Sometimes the only way through darkness is to return to where it began.
Marianne Stokes fled England at seventeen, spiraling into the manic depression that would become her shadow. She left behind secrets, memories, and tragedy: one teen dead, and her first love, Gabriel, badly injured. Three decades later she’s finally found peace in the North Carolina recording studio she runs with her husband, Darius, and her almost-daughter, Jade…until another fatality propels her back across the ocean to confront the long-buried past.
In her picturesque childhood village, the first person she meets is the last person she wants to see again: Gabriel. Now the village vicar, he takes her in without question, and ripples of what if reverberate through both their hearts. As Marianne’s mind unravels, Jade and Darius track her down. Tempers clash when everyone tries to help, but only by finding the courage to face her illness can Marianne heal herself and her offbeat family.
I know I shouldn’t call a book about someone trying to deal with their bipolar illness a fun read, but that’s exactly what I thought about Echoes of Family. It’s about real life, real people, some of them are a touch quirky but there’s something of each of us in these fictional and that’s what made it fun.
I felt like I was looking over their shoulders and my heart went out to the main character, Marianne. She’s been an outcast and suffering with mental illness and when she returns home everything seems to come to the boiling point for her and the people she left behind on both sides of the ocean.
Mental illness is a tough issue to tackle in fiction but I think the author did a wonderful job with it. This was in no way a depressing book but one where you cheer on the characters and hope that everything will eventually be okay for them.
I love that it centered around Marianne’s family and her adopted daughter Jade.
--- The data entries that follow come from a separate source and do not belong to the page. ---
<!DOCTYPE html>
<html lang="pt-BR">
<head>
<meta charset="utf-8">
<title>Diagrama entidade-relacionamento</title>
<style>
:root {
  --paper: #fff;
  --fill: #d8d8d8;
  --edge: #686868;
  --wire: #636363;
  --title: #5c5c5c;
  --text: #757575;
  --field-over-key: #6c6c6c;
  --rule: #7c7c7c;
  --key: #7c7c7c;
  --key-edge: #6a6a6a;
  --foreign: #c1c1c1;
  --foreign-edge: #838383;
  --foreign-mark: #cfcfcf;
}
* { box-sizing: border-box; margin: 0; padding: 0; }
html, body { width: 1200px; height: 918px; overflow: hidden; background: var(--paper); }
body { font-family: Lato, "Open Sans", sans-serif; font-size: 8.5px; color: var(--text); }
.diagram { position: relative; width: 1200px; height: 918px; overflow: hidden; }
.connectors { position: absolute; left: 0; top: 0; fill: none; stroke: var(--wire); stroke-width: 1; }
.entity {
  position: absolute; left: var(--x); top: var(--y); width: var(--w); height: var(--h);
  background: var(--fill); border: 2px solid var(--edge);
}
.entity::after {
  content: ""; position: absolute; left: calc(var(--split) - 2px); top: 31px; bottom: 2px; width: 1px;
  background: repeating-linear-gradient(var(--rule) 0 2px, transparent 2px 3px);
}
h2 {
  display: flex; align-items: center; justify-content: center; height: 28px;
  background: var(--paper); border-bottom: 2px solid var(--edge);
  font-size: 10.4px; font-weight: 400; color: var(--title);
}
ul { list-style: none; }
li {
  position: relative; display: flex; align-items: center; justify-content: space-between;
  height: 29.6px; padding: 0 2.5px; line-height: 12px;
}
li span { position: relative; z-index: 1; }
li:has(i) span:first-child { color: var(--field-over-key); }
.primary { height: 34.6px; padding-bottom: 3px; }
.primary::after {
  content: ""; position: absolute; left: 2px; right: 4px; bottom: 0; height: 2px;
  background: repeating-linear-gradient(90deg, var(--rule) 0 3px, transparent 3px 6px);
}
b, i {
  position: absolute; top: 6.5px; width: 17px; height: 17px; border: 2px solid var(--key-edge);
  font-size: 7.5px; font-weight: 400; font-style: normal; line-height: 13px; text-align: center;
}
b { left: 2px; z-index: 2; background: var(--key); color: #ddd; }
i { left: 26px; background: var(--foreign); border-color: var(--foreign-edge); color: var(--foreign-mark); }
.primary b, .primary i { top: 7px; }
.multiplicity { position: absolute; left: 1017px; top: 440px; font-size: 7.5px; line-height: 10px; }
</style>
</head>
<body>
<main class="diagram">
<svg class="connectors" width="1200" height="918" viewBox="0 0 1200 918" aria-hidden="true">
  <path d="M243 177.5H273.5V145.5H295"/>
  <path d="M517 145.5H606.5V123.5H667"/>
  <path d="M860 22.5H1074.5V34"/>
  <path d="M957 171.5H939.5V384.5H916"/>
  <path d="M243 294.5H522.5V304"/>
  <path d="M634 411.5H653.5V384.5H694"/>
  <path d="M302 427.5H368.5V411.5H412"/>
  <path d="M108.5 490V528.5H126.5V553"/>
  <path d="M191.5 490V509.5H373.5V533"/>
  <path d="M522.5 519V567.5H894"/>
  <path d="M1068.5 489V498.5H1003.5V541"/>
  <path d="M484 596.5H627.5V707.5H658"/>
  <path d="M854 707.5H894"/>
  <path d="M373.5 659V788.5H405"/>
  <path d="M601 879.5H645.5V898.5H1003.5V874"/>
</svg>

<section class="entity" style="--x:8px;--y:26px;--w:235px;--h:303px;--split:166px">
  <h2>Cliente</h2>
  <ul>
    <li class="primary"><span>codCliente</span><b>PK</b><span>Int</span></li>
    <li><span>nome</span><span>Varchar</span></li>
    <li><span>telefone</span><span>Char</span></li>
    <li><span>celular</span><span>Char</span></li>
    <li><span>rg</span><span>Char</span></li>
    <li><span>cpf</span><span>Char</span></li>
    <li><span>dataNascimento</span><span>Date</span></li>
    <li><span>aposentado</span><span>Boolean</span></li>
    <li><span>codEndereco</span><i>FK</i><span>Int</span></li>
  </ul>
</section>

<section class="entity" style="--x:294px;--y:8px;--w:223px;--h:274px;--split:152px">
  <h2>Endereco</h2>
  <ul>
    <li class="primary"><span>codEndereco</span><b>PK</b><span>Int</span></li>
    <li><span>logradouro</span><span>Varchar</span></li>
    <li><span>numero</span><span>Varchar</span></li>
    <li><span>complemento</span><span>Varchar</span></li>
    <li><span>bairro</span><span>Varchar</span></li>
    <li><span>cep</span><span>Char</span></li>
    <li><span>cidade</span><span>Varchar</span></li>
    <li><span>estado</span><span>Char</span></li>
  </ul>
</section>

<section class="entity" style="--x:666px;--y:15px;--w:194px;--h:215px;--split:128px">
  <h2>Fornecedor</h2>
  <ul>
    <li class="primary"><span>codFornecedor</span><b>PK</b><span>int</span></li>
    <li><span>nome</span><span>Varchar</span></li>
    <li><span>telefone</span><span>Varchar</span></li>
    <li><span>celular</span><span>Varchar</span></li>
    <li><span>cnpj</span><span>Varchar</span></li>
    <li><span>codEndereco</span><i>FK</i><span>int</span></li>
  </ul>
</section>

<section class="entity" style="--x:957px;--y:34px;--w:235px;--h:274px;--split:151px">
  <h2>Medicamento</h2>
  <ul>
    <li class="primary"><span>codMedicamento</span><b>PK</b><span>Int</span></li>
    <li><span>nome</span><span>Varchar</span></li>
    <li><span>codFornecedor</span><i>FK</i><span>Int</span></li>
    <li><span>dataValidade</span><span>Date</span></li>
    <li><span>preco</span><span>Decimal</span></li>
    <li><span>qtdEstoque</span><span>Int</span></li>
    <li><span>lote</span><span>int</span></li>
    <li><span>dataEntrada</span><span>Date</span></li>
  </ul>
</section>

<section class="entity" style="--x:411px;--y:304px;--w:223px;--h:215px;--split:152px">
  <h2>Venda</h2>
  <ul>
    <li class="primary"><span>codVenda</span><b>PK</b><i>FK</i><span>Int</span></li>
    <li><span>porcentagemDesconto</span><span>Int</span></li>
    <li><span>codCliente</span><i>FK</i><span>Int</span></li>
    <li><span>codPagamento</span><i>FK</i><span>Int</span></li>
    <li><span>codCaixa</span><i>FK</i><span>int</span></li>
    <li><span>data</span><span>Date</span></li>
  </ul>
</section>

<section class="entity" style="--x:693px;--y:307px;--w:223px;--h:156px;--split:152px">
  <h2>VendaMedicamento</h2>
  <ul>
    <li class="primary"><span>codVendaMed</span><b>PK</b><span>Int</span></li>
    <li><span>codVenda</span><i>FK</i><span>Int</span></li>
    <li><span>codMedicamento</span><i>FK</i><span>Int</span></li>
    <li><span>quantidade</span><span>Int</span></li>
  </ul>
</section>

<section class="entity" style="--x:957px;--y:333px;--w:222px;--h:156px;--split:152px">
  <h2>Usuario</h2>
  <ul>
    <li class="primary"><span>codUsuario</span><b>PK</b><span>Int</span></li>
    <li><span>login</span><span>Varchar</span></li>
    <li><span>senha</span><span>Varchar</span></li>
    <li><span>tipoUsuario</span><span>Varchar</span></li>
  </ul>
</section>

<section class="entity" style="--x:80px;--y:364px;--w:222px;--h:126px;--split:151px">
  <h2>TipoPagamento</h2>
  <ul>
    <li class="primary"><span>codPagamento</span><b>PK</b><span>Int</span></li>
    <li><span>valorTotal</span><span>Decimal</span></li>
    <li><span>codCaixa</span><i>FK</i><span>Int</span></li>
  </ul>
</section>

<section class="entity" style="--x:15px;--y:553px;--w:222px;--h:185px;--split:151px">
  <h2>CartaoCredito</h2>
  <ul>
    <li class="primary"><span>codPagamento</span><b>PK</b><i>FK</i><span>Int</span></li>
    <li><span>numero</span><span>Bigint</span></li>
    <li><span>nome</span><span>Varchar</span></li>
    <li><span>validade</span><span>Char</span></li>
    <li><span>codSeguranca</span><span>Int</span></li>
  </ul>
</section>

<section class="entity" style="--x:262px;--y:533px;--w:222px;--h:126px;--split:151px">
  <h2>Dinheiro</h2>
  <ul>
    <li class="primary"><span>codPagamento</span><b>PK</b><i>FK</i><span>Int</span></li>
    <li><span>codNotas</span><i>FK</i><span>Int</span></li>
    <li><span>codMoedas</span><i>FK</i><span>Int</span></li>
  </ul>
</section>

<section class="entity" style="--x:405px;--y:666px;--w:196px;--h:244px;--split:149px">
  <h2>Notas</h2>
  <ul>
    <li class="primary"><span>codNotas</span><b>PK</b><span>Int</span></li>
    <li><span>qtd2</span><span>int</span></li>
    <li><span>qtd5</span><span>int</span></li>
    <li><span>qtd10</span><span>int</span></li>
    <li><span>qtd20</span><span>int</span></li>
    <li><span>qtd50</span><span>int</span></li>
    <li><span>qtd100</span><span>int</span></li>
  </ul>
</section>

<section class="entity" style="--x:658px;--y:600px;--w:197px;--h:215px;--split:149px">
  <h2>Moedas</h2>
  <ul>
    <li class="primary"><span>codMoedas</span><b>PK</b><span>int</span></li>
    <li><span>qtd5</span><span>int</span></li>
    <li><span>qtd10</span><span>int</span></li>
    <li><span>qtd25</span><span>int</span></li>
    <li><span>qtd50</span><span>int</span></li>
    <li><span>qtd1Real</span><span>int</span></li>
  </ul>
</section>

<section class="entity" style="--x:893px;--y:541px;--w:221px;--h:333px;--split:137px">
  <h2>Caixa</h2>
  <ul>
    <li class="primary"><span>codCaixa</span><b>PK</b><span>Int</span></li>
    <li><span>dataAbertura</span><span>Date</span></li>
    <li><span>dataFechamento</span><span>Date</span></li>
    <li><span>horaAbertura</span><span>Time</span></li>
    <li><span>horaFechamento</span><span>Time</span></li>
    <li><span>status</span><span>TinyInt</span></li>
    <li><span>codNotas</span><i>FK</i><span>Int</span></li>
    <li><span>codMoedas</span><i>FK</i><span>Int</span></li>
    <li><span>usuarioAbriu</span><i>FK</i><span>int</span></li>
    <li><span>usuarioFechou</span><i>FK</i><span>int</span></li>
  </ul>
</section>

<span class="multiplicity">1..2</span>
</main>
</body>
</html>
It was their story, also the story of her and her husband, and of Gabriel, the man from her past. One of my favorite lines from the book was guilt should have an expiration date which for me summed up the theme of the story.
If you like family dramas with well round characters I’d say put this one on your fall reading list.